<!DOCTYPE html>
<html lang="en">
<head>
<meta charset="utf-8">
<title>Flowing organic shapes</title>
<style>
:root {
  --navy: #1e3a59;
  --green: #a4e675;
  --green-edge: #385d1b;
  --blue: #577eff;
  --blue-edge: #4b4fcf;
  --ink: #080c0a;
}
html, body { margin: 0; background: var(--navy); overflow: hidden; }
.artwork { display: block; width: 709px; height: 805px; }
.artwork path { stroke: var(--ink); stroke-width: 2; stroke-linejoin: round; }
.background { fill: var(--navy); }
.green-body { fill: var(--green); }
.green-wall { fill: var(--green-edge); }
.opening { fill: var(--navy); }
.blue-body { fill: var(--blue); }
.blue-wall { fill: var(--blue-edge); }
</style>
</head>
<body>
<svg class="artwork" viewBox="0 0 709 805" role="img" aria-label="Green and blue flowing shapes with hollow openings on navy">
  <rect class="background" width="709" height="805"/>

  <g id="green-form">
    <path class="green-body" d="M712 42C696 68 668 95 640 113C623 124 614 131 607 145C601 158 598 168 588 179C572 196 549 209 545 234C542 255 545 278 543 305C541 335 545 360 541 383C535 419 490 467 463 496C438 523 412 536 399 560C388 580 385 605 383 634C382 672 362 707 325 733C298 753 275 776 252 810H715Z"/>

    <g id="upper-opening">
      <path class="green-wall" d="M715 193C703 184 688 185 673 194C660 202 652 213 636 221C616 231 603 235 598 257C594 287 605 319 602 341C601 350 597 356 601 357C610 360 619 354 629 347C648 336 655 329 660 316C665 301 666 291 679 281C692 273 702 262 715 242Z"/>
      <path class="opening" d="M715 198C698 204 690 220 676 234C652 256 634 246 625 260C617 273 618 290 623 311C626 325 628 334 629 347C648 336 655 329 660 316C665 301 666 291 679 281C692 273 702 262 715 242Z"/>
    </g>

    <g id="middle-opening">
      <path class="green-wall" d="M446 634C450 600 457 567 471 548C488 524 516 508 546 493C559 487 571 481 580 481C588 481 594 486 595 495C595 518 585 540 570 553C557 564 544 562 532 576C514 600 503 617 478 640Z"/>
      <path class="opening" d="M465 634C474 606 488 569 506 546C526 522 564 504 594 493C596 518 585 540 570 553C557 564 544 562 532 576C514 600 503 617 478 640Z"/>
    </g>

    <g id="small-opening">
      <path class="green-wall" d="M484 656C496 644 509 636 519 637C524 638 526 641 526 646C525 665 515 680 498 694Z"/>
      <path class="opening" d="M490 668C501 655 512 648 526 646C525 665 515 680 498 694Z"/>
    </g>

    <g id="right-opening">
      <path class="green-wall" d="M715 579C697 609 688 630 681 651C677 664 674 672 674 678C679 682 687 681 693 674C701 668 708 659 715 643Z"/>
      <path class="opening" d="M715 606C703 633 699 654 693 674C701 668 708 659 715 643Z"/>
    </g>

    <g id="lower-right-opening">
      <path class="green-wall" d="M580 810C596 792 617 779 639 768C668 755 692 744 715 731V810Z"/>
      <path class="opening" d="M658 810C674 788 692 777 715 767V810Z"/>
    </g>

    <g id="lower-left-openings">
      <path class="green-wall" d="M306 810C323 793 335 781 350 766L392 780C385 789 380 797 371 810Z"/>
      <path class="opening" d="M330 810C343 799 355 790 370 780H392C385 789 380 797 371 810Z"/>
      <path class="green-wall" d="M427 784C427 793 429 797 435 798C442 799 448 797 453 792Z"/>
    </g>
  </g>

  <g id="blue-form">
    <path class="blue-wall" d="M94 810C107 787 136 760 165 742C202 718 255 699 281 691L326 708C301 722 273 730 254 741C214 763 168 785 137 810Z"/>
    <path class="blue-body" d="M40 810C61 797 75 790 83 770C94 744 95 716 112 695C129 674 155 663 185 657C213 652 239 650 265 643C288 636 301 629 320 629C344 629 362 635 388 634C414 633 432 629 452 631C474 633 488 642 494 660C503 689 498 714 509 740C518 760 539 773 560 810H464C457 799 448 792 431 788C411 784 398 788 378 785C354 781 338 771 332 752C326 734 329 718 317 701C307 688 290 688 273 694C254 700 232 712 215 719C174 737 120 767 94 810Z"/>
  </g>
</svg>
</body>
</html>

■ INSTRUCTIONS FOR THE TASK: Return a faithful copy of all the records above.

■ REPLY:
<!DOCTYPE html>
<html lang="en">
<head>
<meta charset="utf-8">
<title>Flowing organic shapes</title>
<style>
:root {
  --navy: #1e3a59;
  --green: #a4e675;
  --green-edge: #385d1b;
  --blue: #577eff;
  --blue-edge: #4b4fcf;
  --ink: #080c0a;
}
html, body { margin: 0; background: var(--navy); overflow: hidden; }
.artwork { display: block; width: 709px; height: 805px; }
.artwork path { stroke: var(--ink); stroke-width: 2; stroke-linejoin: round; }
.background { fill: var(--navy); }
.green-body { fill: var(--green); }
.green-wall { fill: var(--green-edge); }
.opening { fill: var(--navy); }
.blue-body { fill: var(--blue); }
.blue-wall { fill: var(--blue-edge); }
</style>
</head>
<body>
<svg class="artwork" viewBox="0 0 709 805" role="img" aria-label="Green and blue flowing shapes with hollow openings on navy">
  <rect class="background" width="709" height="805"/>

  <g id="green-form">
    <path class="green-body" d="M712 42C696 68 668 95 640 113C623 124 614 131 607 145C601 158 598 168 588 179C572 196 549 209 545 234C542 255 545 278 543 305C541 335 545 360 541 383C535 419 490 467 463 496C438 523 412 536 399 560C388 580 385 605 383 634C382 672 362 707 325 733C298 753 275 776 252 810H715Z"/>

    <g id="upper-opening">
      <path class="green-wall" d="M715 193C703 184 688 185 673 194C660 202 652 213 636 221C616 231 603 235 598 257C594 287 605 319 602 341C601 350 597 356 601 357C610 360 619 354 629 347C648 336 655 329 660 316C665 301 666 291 679 281C692 273 702 262 715 242Z"/>
      <path class="opening" d="M715 198C698 204 690 220 676 234C652 256 634 246 625 260C617 273 618 290 623 311C626 325 628 334 629 347C648 336 655 329 660 316C665 301 666 291 679 281C692 273 702 262 715 242Z"/>
    </g>

    <g id="middle-opening">
      <path class="green-wall" d="M446 634C450 600 457 567 471 548C488 524 516 508 546 493C559 487 571 481 580 481C588 481 594 486 595 495C595 518 585 540 570 553C557 564 544 562 532 576C514 600 503 617 478 640Z"/>
      <path class="opening" d="M465 634C474 606 488 569 506 546C526 522 564 504 594 493C596 518 585 540 570 553C557 564 544 562 532 576C514 600 503 617 478 640Z"/>
    </g>

    <g id="small-opening">
      <path class="green-wall" d="M484 656C496 644 509 636 519 637C524 638 526 641 526 646C525 665 515 680 498 694Z"/>
      <path class="opening" d="M490 668C501 655 512 648 526 646C525 665 515 680 498 694Z"/>
    </g>

    <g id="right-opening">
      <path class="green-wall" d="M715 579C697 609 688 630 681 651C677 664 674 672 674 678C679 682 687 681 693 674C701 668 708 659 715 643Z"/>
      <path class="opening" d="M715 606C703 633 699 654 693 674C701 668 708 659 715 643Z"/>
    </g>

    <g id="lower-right-opening">
      <path class="green-wall" d="M580 810C596 792 617 779 639 768C668 755 692 744 715 731V810Z"/>
      <path class="opening" d="M658 810C674 788 692 777 715 767V810Z"/>
    </g>

    <g id="lower-left-openings">
      <path class="green-wall" d="M306 810C323 793 335 781 350 766L392 780C385 789 380 797 371 810Z"/>
      <path class="opening" d="M330 810C343 799 355 790 370 780H392C385 789 380 797 371 810Z"/>
      <path class="green-wall" d="M427 784C427 793 429 797 435 798C442 799 448 797 453 792Z"/>
    </g>
  </g>

  <g id="blue-form">
    <path class="blue-wall" d="M94 810C107 787 136 760 165 742C202 718 255 699 281 691L326 708C301 722 273 730 254 741C214 763 168 785 137 810Z"/>
    <path class="blue-body" d="M40 810C61 797 75 790 83 770C94 744 95 716 112 695C129 674 155 663 185 657C213 652 239 650 265 643C288 636 301 629 320 629C344 629 362 635 388 634C414 633 432 629 452 631C474 633 488 642 494 660C503 689 498 714 509 740C518 760 539 773 560 810H464C457 799 448 792 431 788C411 784 398 788 378 785C354 781 338 771 332 752C326 734 329 718 317 701C307 688 290 688 273 694C254 700 232 712 215 719C174 737 120 767 94 810Z"/>
  </g>
</svg>
</body>
</html>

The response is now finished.